A small community of five villages along the Danube River in southern Hungary, Sárköz is celebrated for its highly distinctive style of folk art and dress. Peopled by Hungarians since 895 CE, the region’s swampy environment—and thus relative inaccessibility—ensured the survival of the villages even through 150 years of Ottoman Turkish occupation. These communities were among the first in Hungary to convert to Protestantism, setting themselves apart from surrounding Catholic communities by maintaining their Calvinist faith during the Counter Reformation of the fifteenth and sixteenth centuries.
Fishing, animal husbandry, and viniculture were once the main sources of Sárköz’s economy; agriculture became dominant only in the second half of the nineteenth century, when the “taming” of the Danube created vast areas of fertile land that were ideal for cultivation. The resulting economic boom led to a blossoming of folk culture, which permeated all aspects of life, especially in the material culture reserved for special occasions.
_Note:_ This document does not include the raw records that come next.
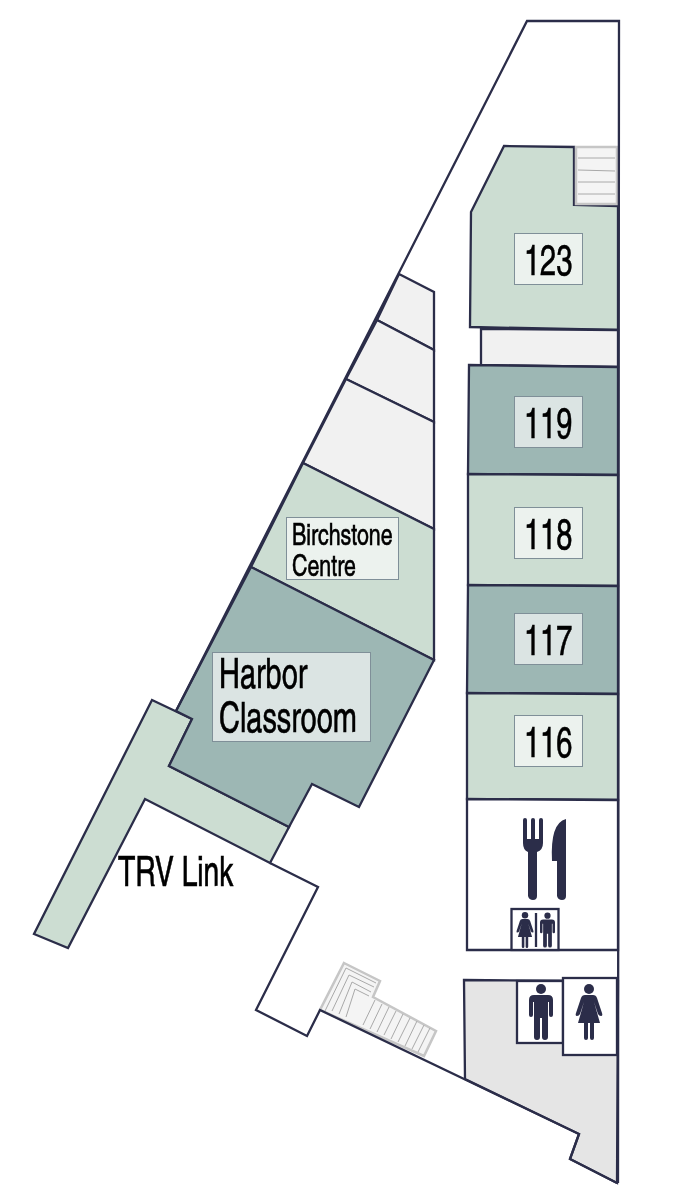
<!DOCTYPE html>
<html lang="en">
<head>
<meta charset="utf-8">
<title>Floor plan</title>
<style>
:root {
  --wall: #2b2d49;
  --mint: #ccddd2;
  --teal: #9db7b4;
  --pale: #f1f1f1;
  --grey: #e5e5e5;
  --stair: #c6c6c6;
  --step: #a9a9a9;
  --chip: rgba(255, 255, 255, .63);
  --chip-edge: #7f8f98;
}
* { box-sizing: border-box; margin: 0; }
html, body { width: 675px; height: 1200px; overflow: hidden; background: #fff; }
.floor { position: relative; width: 675px; height: 1200px; overflow: hidden; }
.plan { position: absolute; inset: 0; display: block; }
.walls { fill: none; stroke: var(--wall); stroke-width: 2.3; }
.room { stroke: var(--wall); stroke-width: 2.3; }
.mint { fill: var(--mint); }
.teal { fill: var(--teal); }
.pale { fill: var(--pale); }
.grey { fill: var(--grey); }
.white { fill: #fff; }
.stairs { fill: #f4f4f4; stroke: var(--stair); stroke-width: 2.5; }
.steps { fill: none; stroke: var(--step); stroke-width: 1; }
.icon { fill: var(--wall); }

.label {
  position: absolute;
  color: #000;
  font-family: "TeX Gyre Heros Cn", "Liberation Sans", sans-serif;
  font-size: 42px;
  line-height: 0;
  white-space: nowrap;
  -webkit-text-stroke: .5px #000;
}
.chip { background: var(--chip); border: 1px solid var(--chip-edge); }
.line { display: block; width: max-content; transform: scaleX(.84); transform-origin: 0 0; }
.line::before { content: ""; display: inline-block; width: 0; height: var(--rise); }
.number { left: 514px; width: 69px; height: 52px; padding-left: 9px; --rise: 41px; }
.r123 { top: 233px; }
.r119 { top: 396px; }
.r118 { top: 507px; }
.r117 { top: 613px; }
.r116 { top: 715px; }
.centre { left: 286px; top: 517px; width: 113px; height: 63px; padding-left: 5px; font-size: 30px; --rise: 27px; }
.centre .line { transform: scaleX(.87); }
.centre .line + .line { --rise: 31px; }
.classroom { left: 212px; top: 652px; width: 159px; height: 90px; padding-left: 6px; --rise: 35px; }
.classroom .line + .line { --rise: 44px; }
.link { left: 118px; top: 846px; --rise: 40px; }
.link .line { transform: scaleX(.82); }
</style>
</head>
<body>
<main class="floor">
  <svg class="plan" width="675" height="1200" viewBox="0 0 675 1200" aria-hidden="true">
    <defs>
      <symbol id="man" viewBox="0 0 24 56">
        <circle cx="12" cy="5" r="5"/>
        <path d="M5 11H19Q24 11 24 16V31Q24 33 22 33T20 31V18H19V53Q19 56 16 56T13 53V34H11V53Q11 56 8 56T5 53V18H4V31Q4 33 2 33T0 31V16Q0 11 5 11Z"/>
      </symbol>
      <symbol id="woman" viewBox="0 0 28 56">
        <circle cx="14" cy="5" r="5"/>
        <path d="M10 11H18Q21 11 22 14L27 29Q28 32 26 32T23 30L19 18L25 39H19V54Q19 56 17 56T15 54V39H13V54Q13 56 11 56T9 54V39H3L9 18L5 30Q4 32 2 32T1 29L6 14Q7 11 10 11Z"/>
      </symbol>
    </defs>

    <g id="stairs-south">
      <polygon class="stairs" points="344,963 380,981 373,997 436,1031 424,1056 320,1010"/>
      <path class="steps" d="M325 1011L346 968L376 983M332 1011L349 975L374 987M339 1014L352 982L371 992M346 1017L355 989L369 996"/>
      <path class="steps" d="M375 1000L363 1025M382 1004L370 1029M389 1007L377 1032M396 1011L384 1035M403 1014L391 1039M410 1018L398 1042M417 1021L405 1046M424 1025L412 1049M430 1028L418 1052"/>
    </g>

    <g id="west-wing">
      <polygon class="room pale" points="399,274 434,292 434,350 377,320"/>
      <polygon class="room pale" points="377,320 434,350 434,422 346,379"/>
      <polygon class="room pale" points="346,379 434,422 434,529 303,463"/>
      <polygon class="room mint" points="303,463 434,529 434,660 251,567"/>
      <polygon class="room mint" points="152,700 192,719 169,766 289,827 270,863 145,799 68,948 34,934"/>
      <polygon class="room teal" points="251,567 434,660 359,807 312,784 289,827 169,766 192,719 176,711"/>
    </g>

    <g id="east-wing">
      <polygon class="room mint" points="504,146 574,147 574,205 618,206 618,330 470,327 471,212"/>
      <polygon class="room pale" points="481,329 618,330 618,367 481,365"/>
      <polygon class="room teal" points="469,365 618,367 618,475 468,474"/>
      <polygon class="room mint" points="468,474 618,475 618,586 468,585"/>
      <polygon class="room teal" points="468,585 618,586 618,694 467,693"/>
      <polygon class="room mint" points="467,693 618,694 618,800 467,799"/>
      <polygon class="room white" points="467,799 618,800 618,950 467,950"/>
      <polygon class="room grey" points="464,980 618,981 617,1183 570,1159 579,1134 465,1079"/>
    </g>

    <g id="stairs-north">
      <rect class="stairs" x="576" y="147" width="41" height="57"/>
      <path class="steps" d="M578 158H615M578 170L615 171M578 182H615M578 194H615"/>
    </g>

    <path class="walls" d="M176 711L527 21H619L618 1183M270 863L318 887L256 1010L307 1036L320 1010L579 1134L570 1159L617 1183"/>

    <g id="dining" class="icon">
      <path d="M523 820Q523 818 525 818T527 820V839H531V820Q531 818 533 818T535 820V839H539V820Q539 818 541 818T543 820V843Q543 850 537 852V896Q537 900 533 900T528 896V852Q523 850 523 843Z"/>
      <path d="M566 819V896Q566 900 562 900T557 896V861H552Q550 823 566 819Z"/>
    </g>

    <g id="washrooms" class="icon">
      <rect class="room white" x="511.5" y="909" width="47" height="41"/>
      <path class="walls" d="M536 913V947"/>
      <use href="#woman" x="516" y="912" width="18" height="36"/>
      <use href="#man" x="540" y="912" width="15" height="36"/>
      <rect class="room white" x="517" y="981" width="46" height="62"/>
      <rect class="room white" x="563" y="978" width="54" height="77"/>
      <use href="#man" x="529" y="984" width="24" height="56"/>
      <use href="#woman" x="575" y="984" width="28" height="56"/>
    </g>
  </svg>

  <p class="label chip number r123"><span class="line">123</span></p>
  <p class="label chip number r119"><span class="line">119</span></p>
  <p class="label chip number r118"><span class="line">118</span></p>
  <p class="label chip number r117"><span class="line">117</span></p>
  <p class="label chip number r116"><span class="line">116</span></p>
  <p class="label chip centre"><span class="line">Birchstone</span><span class="line">Centre</span></p>
  <p class="label chip classroom"><span class="line">Harbor</span><span class="line">Classroom</span></p>
  <p class="label link"><span class="line">TRV Link</span></p>
</main>
</body>
</html>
For example, the women’s clothing of Sárköz is perhaps the most ornamented and extravagant of Hungarian folk costumes in the Carpathian Basin.